As Undersecretary for Civilian Security, Human Rights, and Democracy, I am pleased to be able to participate in this workshop for a number of reasons.
I oversee the U.S. Department of State’s Bureau of International Narcotics and Law Enforcement Affairs (INL), which has long partnered with the U.S. Department of Justice and the Indonesian Attorney General’s Office’s Natural Resources Crimes Task Force to tackle environmental crime, including wildlife trafficking.
As Under Secretary, I am also the U.S. co-chair for the Democracy and Civil Society Working Group under the U.S.-Indonesia Comprehensive Partnership. Under this framework, we have been working to increase triangular cooperation initiatives, of which this workshop is an example.
Last, but by no means least, my participation underscores that, as our National Strategy for Combating Wildlife Trafficking states, wildlife trafficking is a serious and urgent conservation and global security threat for you, for the United States, for the world.
When President Obama released the Executive Order for Combating Wildlife Trafficking in July 2013, he stated, “Poaching operations have expanded beyond small-scale opportunistic actions to coordinated slaughter commissioned by armed and organized criminal syndicates.”
Criminals involved in wildlife trafficking thrive in places where law enforcement lacks necessary resources, where corruption is systemic, and where capacities for detecting, prosecuting, and dismantling illicit networks are not adequately developed or otherwise lacking.
On February 11, President Obama released the U.S. National Strategy for Combating Wildlife Trafficking, which represents the efforts of over 17 government agencies and sets three strategic priorities: strengthening enforcement, reducing demand, and building international cooperation.
As President Obama notes in his introduction to our National Strategy, “Like other forms of illicit trade, wildlife trafficking undermines security across nations. Well-armed, well-equipped, and well-organized networks of criminals and corrupt officials exploit porous borders and weak institutions to profit from trading in poached wildlife. Record high demand for wildlife products, coupled with inadequate preventative measures and weak institutions has resulted in an explosion of illicit trade in wildlife in recent years.”
Increasingly, wildlife trafficking is intertwined with other illicit activities that undermine national security and economic prosperity. Organized criminal networks are attracted to wildlife trafficking for its profitability, comparatively small risk of detection and prosecution, and light fines and jail sentences. The illegal trade in wildlife products such as ivory and rhino horn is estimated to total between $8-10 billion annually.

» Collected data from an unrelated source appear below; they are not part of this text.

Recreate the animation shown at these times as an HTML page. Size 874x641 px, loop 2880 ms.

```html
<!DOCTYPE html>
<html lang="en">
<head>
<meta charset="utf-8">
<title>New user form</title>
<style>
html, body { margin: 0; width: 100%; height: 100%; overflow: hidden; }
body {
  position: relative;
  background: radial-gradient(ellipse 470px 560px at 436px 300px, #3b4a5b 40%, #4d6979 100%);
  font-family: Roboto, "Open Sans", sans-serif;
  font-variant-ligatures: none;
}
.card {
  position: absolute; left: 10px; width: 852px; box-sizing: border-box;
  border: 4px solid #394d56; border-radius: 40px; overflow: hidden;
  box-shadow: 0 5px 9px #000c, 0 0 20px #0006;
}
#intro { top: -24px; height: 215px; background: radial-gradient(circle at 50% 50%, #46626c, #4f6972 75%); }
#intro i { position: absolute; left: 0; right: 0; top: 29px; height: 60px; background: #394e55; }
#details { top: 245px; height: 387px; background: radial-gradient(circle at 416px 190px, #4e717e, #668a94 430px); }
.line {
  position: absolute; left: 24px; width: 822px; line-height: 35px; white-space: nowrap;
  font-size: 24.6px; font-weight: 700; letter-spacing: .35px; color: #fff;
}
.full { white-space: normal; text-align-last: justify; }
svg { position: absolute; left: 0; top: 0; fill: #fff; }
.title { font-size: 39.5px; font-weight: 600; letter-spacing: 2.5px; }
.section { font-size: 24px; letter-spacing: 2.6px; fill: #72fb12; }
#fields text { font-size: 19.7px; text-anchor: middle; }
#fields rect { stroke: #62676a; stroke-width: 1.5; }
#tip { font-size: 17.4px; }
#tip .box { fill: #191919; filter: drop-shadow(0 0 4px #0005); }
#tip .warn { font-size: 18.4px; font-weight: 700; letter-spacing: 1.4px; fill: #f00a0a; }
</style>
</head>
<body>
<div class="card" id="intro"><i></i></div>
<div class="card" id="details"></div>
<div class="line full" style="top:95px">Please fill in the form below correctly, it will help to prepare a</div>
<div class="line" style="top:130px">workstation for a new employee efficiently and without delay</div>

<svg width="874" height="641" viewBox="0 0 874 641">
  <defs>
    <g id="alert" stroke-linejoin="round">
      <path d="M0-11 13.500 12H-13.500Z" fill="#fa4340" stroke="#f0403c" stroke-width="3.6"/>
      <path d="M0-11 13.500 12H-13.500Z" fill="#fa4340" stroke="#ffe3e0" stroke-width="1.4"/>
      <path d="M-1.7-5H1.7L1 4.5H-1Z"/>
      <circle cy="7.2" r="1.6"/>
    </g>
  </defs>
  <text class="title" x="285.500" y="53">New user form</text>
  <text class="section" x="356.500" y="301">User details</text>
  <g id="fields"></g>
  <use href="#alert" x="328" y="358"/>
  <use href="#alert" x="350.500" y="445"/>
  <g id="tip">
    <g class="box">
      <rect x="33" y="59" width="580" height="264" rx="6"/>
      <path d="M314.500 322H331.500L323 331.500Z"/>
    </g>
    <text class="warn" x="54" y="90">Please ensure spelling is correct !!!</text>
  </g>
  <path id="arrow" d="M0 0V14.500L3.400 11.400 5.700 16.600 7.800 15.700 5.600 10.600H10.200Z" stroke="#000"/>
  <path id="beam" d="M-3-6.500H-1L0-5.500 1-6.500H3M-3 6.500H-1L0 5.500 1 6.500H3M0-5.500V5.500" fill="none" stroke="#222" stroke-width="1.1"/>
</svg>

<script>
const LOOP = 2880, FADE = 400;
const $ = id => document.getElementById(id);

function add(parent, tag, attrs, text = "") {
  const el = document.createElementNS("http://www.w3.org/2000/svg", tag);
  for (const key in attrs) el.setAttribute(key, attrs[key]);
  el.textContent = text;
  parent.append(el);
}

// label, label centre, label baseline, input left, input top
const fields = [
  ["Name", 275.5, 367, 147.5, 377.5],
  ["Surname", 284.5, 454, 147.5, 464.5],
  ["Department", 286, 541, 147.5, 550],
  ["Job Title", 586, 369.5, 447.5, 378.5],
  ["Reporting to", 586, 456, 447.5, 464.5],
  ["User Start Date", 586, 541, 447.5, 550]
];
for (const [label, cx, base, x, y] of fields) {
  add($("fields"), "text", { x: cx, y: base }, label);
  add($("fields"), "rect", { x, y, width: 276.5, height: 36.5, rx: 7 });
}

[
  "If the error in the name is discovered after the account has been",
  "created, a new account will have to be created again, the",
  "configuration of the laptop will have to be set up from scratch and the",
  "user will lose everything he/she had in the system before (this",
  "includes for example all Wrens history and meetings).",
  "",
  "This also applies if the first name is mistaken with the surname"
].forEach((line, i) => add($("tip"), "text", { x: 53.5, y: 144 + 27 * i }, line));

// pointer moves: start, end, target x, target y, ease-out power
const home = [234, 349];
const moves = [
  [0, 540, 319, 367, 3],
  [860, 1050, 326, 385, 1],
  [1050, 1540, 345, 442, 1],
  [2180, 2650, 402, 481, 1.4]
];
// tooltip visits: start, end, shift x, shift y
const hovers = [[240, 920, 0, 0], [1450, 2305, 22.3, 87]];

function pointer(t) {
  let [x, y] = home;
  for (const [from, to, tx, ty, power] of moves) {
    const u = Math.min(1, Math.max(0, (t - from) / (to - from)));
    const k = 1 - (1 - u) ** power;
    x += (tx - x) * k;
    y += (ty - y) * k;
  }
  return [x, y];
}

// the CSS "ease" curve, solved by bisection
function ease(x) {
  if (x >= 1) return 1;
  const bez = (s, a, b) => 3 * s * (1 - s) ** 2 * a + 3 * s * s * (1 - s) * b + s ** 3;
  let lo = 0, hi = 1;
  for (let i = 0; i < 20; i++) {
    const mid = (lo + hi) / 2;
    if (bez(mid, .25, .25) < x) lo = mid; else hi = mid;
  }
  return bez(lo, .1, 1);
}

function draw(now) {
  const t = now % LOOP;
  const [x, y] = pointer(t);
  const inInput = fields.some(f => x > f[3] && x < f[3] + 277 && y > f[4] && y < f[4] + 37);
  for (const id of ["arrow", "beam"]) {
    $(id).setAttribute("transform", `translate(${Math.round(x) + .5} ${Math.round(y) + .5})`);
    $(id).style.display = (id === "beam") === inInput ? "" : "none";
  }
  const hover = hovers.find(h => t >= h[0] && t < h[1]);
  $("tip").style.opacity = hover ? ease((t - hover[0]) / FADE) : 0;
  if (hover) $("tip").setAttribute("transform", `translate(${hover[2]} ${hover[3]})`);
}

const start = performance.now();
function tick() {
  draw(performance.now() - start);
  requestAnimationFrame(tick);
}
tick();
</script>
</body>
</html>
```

Combating wildlife trafficking requires collaborative actions and cooperation among governments as well as civil society, non-governmental organizations, and the private sector.
One of the first international actions following our National Strategy’s release came six days later, on February 17, when U.S. Secretary of State John Kerry signed a Memorandum of Understanding to Conserve Wildlife and Combat Wildlife Trafficking with Indonesian Minister of Forestry Zulkifli Hasan. Indonesian Foreign Minister Marty Natalegawa was instrumental in concluding this agreement and hosted the momentous occasion.
In April 2013, at the UN Crime Commission, the United States and Peru introduced a resolution on wildlife trafficking which encourages member states to treat wildlife trafficking as a “serious crime” pursuant to the UN Convention against Transnational Organized Crime (UNTOC). Ultimately, the resolution was adopted with over 20 countries, including Indonesia, co-sponsoring it. In July 2013, the UN Economic and Social Council adopted the resolution, further elevating it as a security issue within the UN.
The United States also continues to partner with regional organizations to take bold action on combating wildlife trafficking and related crimes such as corruption and money laundering, such as through APEC’s Pathfinder initiative, an APEC partnership with ASEAN and the Pacific Islands Forum on combating corruption and illicit trade.
Since 2004, the Department of State has been pleased to work with Indonesia and other Southeast Asian countries to establish and strengthen the ASEAN regional wildlife enforcement network. Since that time, the Department of State and the U.S. Agency for International Development have invested $16 million to combat wildlife trafficking through the ASEAN-Wildlife Enforcement Network and Asia’s Regional Response to Endangered Species Trafficking (ARREST) programs.
On January 12, during a global wildlife enforcement operation, and capacity-building effort, that included law enforcement officials from Indonesia, the United States, China and 25 other African and Asian countries, authorities made over 400 arrests of wildlife criminals and 350 major wildlife seizures, including, in Hong Kong, the rescue of more than 2,000 rare Indonesian turtles that were repatriated on February 13.
These successes demonstrate the importance of working together on wildlife trafficking issues and what our cooperation can achieve.
Ultimately, the success of this workshop and the three that will follow depends on the participants. As professional investigators and prosecutors, you serve a very important role. Take the opportunity of this workshop to build relationships and discuss how you can best work together – through information sharing and collaboration on enforcement efforts – to combat wildlife trafficking.